UK banks told to justify consumer credit as risks mount

LONDON • The Bank of England (BoE) told UK banks to prove that their policies on credit cards, personal loans and other types of consumer lending won’t leave them weaker in a downturn.

The BoE’s Prudential Regulation Authority (PRA) said yesterday that firms need to show that they’re not underestimating the risks of consumer credit given the current “benign economic environment”.

“The PRA judges that the resilience of consumer-credit portfolios is reducing due to the combination of continued growth, lower pricing, falling average risk weights (for firms using internal-ratings based models) and some increased lending into higher-risk segments,” the supervisor said in a statement.

While consumer credit makes up less than 10% of UK banks’ lending to individuals and non-financial companies, it’s far more volatile than mortgages, with total writeoffs 10 times higher since 2007, according to the BoE. Consumer credit has been growing at more than 10% a year, much faster than household incomes and mortgages, the central bank said. For comparison,

loans to firms grew by 2.9%. To help restrain potential risks from this credit boom, banks must show that their consumer lending isn’t based on excessively optimistic assumptions, the PRA said in presenting the results of a review of firms’ asset quality

and underwriting practices.

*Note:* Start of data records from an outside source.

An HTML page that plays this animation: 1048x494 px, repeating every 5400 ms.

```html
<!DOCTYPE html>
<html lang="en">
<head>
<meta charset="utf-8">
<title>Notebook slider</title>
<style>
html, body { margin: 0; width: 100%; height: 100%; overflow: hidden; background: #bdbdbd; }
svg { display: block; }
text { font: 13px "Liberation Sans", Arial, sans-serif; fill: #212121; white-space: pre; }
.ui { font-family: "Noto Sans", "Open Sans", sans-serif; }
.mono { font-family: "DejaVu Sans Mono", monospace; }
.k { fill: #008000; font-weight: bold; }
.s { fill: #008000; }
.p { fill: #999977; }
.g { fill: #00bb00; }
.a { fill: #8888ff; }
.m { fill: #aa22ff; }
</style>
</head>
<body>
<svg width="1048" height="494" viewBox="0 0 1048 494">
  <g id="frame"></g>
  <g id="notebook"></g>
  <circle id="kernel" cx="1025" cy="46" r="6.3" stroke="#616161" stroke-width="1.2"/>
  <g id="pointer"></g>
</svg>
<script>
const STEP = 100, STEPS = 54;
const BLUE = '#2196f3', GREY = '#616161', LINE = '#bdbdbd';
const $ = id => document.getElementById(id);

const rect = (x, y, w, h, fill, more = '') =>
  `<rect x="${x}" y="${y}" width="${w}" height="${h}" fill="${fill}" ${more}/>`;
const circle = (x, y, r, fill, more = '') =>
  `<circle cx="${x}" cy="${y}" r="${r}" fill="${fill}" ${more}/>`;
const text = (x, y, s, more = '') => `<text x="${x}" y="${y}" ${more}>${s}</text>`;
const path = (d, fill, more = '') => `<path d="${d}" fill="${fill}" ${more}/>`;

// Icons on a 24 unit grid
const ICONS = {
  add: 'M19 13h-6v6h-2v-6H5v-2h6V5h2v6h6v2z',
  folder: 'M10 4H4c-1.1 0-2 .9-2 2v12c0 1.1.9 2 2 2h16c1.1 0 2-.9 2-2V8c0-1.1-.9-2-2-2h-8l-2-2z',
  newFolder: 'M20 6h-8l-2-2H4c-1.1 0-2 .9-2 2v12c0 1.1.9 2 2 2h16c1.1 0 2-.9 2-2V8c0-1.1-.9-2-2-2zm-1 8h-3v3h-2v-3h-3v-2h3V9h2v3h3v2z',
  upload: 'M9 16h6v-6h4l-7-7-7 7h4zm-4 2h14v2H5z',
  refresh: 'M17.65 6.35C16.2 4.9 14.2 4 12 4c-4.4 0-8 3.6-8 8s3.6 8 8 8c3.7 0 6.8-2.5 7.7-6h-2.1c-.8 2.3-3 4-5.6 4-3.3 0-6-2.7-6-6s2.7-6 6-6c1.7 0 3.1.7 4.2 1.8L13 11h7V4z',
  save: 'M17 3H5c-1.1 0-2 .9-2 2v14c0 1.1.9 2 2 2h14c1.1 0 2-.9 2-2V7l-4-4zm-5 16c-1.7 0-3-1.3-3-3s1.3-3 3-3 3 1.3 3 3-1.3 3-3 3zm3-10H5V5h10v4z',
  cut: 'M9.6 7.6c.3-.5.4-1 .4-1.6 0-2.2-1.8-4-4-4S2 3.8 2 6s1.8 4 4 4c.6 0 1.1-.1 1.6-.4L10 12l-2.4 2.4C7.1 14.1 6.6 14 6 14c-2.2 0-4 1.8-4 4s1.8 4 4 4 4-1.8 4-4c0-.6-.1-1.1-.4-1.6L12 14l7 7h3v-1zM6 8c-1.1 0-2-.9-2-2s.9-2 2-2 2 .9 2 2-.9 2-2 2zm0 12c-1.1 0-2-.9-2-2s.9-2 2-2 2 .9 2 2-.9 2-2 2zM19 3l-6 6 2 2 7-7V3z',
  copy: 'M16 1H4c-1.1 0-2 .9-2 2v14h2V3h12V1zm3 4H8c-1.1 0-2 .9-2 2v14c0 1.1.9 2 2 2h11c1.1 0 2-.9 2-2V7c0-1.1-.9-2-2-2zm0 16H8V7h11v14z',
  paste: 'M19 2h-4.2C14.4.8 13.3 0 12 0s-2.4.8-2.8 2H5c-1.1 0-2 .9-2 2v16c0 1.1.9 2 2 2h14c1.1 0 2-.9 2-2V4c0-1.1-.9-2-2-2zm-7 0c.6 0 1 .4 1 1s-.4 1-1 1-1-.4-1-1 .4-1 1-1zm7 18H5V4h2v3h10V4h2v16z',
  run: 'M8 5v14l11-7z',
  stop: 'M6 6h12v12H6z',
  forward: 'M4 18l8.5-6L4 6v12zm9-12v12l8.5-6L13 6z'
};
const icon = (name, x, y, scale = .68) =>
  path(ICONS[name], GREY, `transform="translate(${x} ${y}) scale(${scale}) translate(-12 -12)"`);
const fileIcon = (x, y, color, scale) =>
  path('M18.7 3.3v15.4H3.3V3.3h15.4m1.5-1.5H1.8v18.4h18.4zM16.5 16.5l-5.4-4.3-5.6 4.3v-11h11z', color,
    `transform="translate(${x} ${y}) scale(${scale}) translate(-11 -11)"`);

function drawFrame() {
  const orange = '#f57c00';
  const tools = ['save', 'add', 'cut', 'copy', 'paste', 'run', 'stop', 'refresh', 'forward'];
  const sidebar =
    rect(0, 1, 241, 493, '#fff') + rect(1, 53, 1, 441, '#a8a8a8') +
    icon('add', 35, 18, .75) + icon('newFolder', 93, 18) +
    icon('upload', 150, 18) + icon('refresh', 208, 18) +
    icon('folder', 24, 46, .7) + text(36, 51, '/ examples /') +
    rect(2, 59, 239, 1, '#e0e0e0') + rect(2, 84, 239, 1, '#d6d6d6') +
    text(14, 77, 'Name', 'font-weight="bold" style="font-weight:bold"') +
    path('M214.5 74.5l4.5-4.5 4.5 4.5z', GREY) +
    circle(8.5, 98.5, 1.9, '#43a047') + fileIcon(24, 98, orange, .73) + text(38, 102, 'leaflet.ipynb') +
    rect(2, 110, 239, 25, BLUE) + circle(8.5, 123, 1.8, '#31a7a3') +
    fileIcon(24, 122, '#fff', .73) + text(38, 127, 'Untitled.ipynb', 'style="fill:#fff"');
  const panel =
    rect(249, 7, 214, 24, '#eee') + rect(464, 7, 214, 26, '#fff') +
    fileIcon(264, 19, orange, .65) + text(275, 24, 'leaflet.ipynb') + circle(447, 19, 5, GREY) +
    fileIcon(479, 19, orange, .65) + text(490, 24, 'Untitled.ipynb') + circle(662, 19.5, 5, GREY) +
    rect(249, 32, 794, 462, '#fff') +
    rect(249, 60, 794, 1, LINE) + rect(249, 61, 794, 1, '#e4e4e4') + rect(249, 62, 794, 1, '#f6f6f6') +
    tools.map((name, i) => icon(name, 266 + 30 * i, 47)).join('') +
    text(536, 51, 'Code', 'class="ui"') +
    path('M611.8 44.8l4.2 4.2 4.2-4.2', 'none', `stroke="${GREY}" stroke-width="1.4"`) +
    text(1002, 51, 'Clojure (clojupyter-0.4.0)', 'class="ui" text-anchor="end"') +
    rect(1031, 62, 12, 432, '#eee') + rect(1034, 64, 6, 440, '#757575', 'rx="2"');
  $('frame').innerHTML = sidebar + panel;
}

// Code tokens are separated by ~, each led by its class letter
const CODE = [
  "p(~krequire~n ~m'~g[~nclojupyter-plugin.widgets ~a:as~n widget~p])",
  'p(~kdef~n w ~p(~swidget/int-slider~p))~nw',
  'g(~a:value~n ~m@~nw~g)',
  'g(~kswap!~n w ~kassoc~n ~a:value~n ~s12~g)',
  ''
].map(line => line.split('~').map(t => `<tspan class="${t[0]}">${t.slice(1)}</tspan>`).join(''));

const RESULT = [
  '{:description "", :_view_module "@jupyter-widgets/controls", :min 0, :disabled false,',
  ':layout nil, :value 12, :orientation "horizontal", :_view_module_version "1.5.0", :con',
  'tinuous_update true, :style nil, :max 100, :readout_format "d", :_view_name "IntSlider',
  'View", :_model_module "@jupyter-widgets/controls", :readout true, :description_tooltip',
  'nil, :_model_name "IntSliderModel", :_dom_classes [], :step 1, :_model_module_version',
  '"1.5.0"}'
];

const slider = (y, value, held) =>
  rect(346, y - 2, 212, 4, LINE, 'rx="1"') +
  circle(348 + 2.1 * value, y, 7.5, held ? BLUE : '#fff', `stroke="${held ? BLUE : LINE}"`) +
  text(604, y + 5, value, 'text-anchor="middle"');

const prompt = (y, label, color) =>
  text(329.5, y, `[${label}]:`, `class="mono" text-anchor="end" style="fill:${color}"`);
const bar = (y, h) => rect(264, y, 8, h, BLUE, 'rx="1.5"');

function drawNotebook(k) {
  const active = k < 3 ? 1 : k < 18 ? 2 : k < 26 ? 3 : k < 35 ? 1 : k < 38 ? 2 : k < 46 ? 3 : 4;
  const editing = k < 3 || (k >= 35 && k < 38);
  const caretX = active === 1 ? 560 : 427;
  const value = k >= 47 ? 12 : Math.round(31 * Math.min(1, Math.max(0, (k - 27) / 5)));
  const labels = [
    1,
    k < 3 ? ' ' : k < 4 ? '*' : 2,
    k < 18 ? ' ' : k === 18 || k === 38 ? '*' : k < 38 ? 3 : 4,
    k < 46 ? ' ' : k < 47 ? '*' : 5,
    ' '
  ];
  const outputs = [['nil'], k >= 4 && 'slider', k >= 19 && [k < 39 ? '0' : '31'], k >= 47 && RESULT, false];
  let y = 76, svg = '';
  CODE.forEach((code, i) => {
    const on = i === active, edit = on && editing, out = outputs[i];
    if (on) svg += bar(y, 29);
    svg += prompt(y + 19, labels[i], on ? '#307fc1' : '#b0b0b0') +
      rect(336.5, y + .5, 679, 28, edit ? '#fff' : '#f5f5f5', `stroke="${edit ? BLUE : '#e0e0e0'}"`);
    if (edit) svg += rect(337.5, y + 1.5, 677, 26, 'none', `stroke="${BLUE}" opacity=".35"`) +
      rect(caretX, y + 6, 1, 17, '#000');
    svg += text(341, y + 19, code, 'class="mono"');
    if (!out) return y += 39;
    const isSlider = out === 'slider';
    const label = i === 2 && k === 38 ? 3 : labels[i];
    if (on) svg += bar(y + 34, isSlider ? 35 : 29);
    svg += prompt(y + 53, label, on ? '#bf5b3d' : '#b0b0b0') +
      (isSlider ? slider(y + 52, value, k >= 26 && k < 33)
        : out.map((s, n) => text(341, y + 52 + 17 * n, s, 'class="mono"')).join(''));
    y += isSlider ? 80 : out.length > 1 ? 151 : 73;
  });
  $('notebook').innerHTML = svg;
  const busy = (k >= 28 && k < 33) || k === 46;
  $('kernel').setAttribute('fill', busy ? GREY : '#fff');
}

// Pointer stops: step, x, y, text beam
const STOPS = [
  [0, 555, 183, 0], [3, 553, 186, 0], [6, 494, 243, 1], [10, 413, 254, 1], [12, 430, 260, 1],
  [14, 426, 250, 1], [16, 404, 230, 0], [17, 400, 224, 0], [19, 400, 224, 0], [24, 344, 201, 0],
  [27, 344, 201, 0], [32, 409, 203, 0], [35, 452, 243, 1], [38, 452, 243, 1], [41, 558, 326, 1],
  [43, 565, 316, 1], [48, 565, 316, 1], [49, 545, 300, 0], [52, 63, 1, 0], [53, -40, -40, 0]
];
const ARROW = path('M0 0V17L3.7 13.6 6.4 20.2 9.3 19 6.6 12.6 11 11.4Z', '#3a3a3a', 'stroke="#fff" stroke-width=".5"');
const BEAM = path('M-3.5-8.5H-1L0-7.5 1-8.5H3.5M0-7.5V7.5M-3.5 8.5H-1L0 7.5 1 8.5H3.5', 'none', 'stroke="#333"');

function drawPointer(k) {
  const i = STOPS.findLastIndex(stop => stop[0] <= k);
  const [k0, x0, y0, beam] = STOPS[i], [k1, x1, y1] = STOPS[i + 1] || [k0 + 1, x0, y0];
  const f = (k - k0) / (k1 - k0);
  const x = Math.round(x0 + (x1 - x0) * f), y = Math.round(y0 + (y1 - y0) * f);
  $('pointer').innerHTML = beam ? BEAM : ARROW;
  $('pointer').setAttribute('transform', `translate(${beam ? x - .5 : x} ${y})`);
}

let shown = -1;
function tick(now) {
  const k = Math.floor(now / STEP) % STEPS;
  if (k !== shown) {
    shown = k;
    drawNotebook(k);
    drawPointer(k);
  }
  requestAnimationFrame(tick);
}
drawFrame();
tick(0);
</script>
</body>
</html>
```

This means their credit-scoring should adequately capture medium-term risk, and their stress-testing mustn’t “underestimate potential downturn risk”, the supervisor said.
The UK Financial Conduct Authority (FCA) also weighed in on consumer credit yesterday with proposals for how firms should manage risks related to how they pay staff and manage performance.

“The way firms pay and manage the performance of their staff is a key driver of culture and customer outcomes, and a continuing priority for the FCA,” said Jonathan Davidson, the supervisor’s ED of supervision — retail and authorisation.

For 0% interest credit card offers, the PRA told firms to justify the “assumptions and time periods used for forecasting the net present value of new business”.

Banks should take into account customers’ “motivation for borrowing” and total indebtedness when issuing unsecured personal loans, the PRA said.

For motor finance, which accounts for 30% of consumer credit, guaranteed future values “should be set in a prudent manner compared to the expected future value of the car”, it said.

The PRA told banks to measure the “impact on financial performance and capital from a fall in used car prices” and share the results with the supervisor. — Bloomberg